In the Gaura-gaṇoddeśa-dīpikā (115) it is said that the two brothers Jagāi and Mādhāi were formerly the doorkeepers named Jaya and Vijaya, who later became Hiraṇyākṣa and Hiraṇyakaśipu. Jagāi and Mādhāi were born in respectable brāhmaṇa families, but they adopted the professions of thieves and rogues and thus became implicated in all kinds of undesirable activities, especially woman-hunting, intoxication and gambling. Later, by the grace of Lord Caitanya Mahāprabhu and Śrī Nityānanda Prabhu, they were initiated, and they got the chance to chant the Hare Kṛṣṇa mahā-mantra.
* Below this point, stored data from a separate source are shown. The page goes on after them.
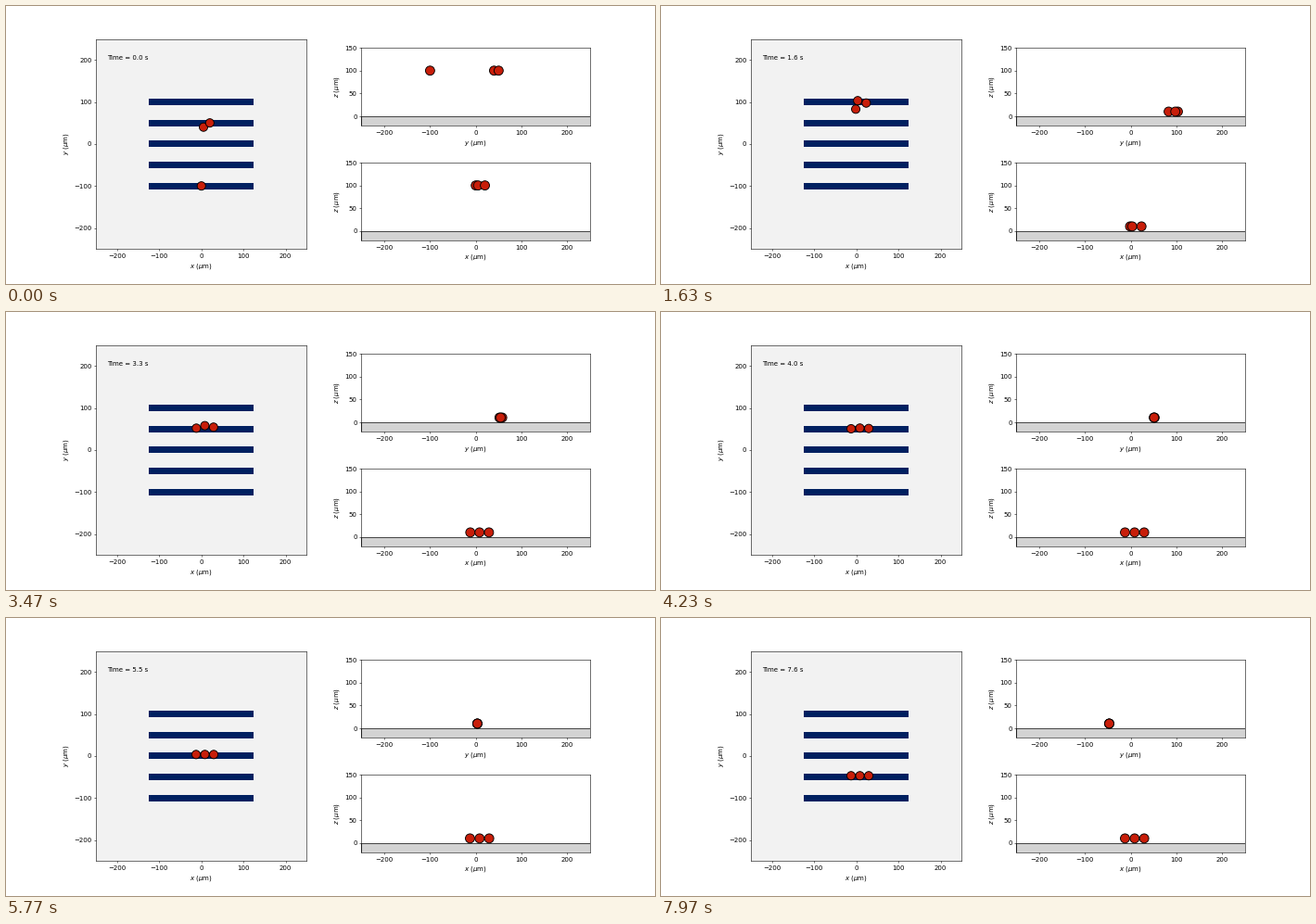
A matplotlib script for the animation above (8000 ms loop, 700x300 px).

```python
import numpy as np
import matplotlib.pyplot as plt
from matplotlib.animation import FuncAnimation
from matplotlib.patches import Circle, Rectangle

W, H, DPI = 700, 300, 50
TICKS, TICK_MS = 400, 20   # 8 s loop
STEPS = 240                # simulated states, three per five ticks
DT = 0.0318                # simulated seconds per state
SUBSTEPS = 20
PULL = 1.865               # attraction rate towards the active bar
PUSH = 60.0                # contact stiffness
GAP = 21.0                 # contact distance between beads
FLOOR = 10.3
RADIUS = 10
BARS = (100, 50, 0, -50, -100)

PAPER, PANEL, GROUND = "white", "#f2f2f2", "lightgrey"
NAVY, RED = "#002060", "#c81e0a"


def active_bar(t):
    return BARS[max(0, int((t - 0.055) // 2))]


def simulate():
    """Overdamped beads drawn to one bar at a time, pushing each other apart."""
    pos = np.array([[0, -100, 100], [5, 40, 100], [20, 50, 100]], float)
    h = DT / SUBSTEPS
    path = []
    for n in range(STEPS):
        path.append(pos.copy())
        for s in range(SUBSTEPS):
            vel = np.zeros_like(pos)
            vel[:, 1] = PULL * (active_bar(n * DT + s * h) - pos[:, 1])
            vel[:, 2] = -PULL * pos[:, 2]
            for i in range(3):
                for j in range(i):
                    d = pos[i] - pos[j]
                    r = np.linalg.norm(d)
                    if r < GAP:
                        f = PUSH * (GAP - r) * d / r
                        vel[i] += f
                        vel[j] -= f
            pos = pos + h * vel
            pos[:, 2] = np.maximum(pos[:, 2], FLOOR)
    return np.array(path)


def add_panel(x0, y0, x1, y1, xlabel, ylabel, ylim, face):
    """Axes from pixel corners measured from the top left."""
    ax = fig.add_axes([x0 / W, 1 - y1 / H, (x1 - x0) / W, (y1 - y0) / H],
                      facecolor=face)
    ax.set(xlim=(-250, 250), ylim=ylim)
    ax.set_xlabel(rf"${xlabel}$ ($\mu$m)")
    ax.set_ylabel(rf"${ylabel}$ ($\mu$m)")
    ax.set_xticks(range(-200, 201, 100))
    return ax


def add_beads(ax):
    return [ax.add_patch(Circle((0, 0), RADIUS, fc=RED, ec="black", lw=1.3,
                                zorder=3 + 0.1 * i)) for i in range(3)]


fig = plt.figure(figsize=(W / DPI, H / DPI), dpi=DPI, facecolor=PAPER)
top = add_panel(97.3, 35.52, 324.2, 262.18, "x", "y", (-250, 250), PANEL)
side = add_panel(383.4, 45.1, 630, 128.9, "y", "z", (-20, 150), PAPER)
front = add_panel(383.4, 169, 630, 252.8, "x", "z", (-20, 150), PAPER)

top.set_yticks(range(-200, 201, 100))
for y in BARS:
    top.add_patch(Rectangle((-125, y - 7.5), 250, 15, fc=NAVY, lw=0))
for ax in (side, front):
    ax.set_yticks(range(0, 151, 50))
    ax.add_patch(Rectangle((-250, -20), 500, 20, fc=GROUND, ec="black", lw=1))

clock = top.text(-225, 200, "")
views = [(add_beads(top), (0, 1)), (add_beads(side), (1, 2)),
         (add_beads(front), (0, 2))]
path = simulate()


def draw(tick):
    n = (3 * tick + 2) // 5
    clock.set_text(f"Time = {n * DT:.1f} s")
    for beads, dims in views:
        for bead, p in zip(beads, path[n]):
            bead.center = p[dims[0]], p[dims[1]]
    return [clock] + [b for beads, _ in views for b in beads]


anim = FuncAnimation(fig, draw, frames=TICKS, interval=TICK_MS,
                     repeat=True, repeat_delay=0)
plt.show()
```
As a result of chanting, both brothers became exalted devotees of Lord Caitanya Mahāprabhu. The descendants of Mādhāi still exist, and they are respectable brāhmaṇas. The tombs of these two brothers, Jagāi and Mādhāi, are in a place known as Ghoṣahāṭa, or Mādhāitalā-grāma, which is situated about one mile south of Katwa. It is said that Śrī Gopīcaraṇa dāsa Bābājī established a temple of Nitāi-Gaura at this place about two hundred fifty years ago.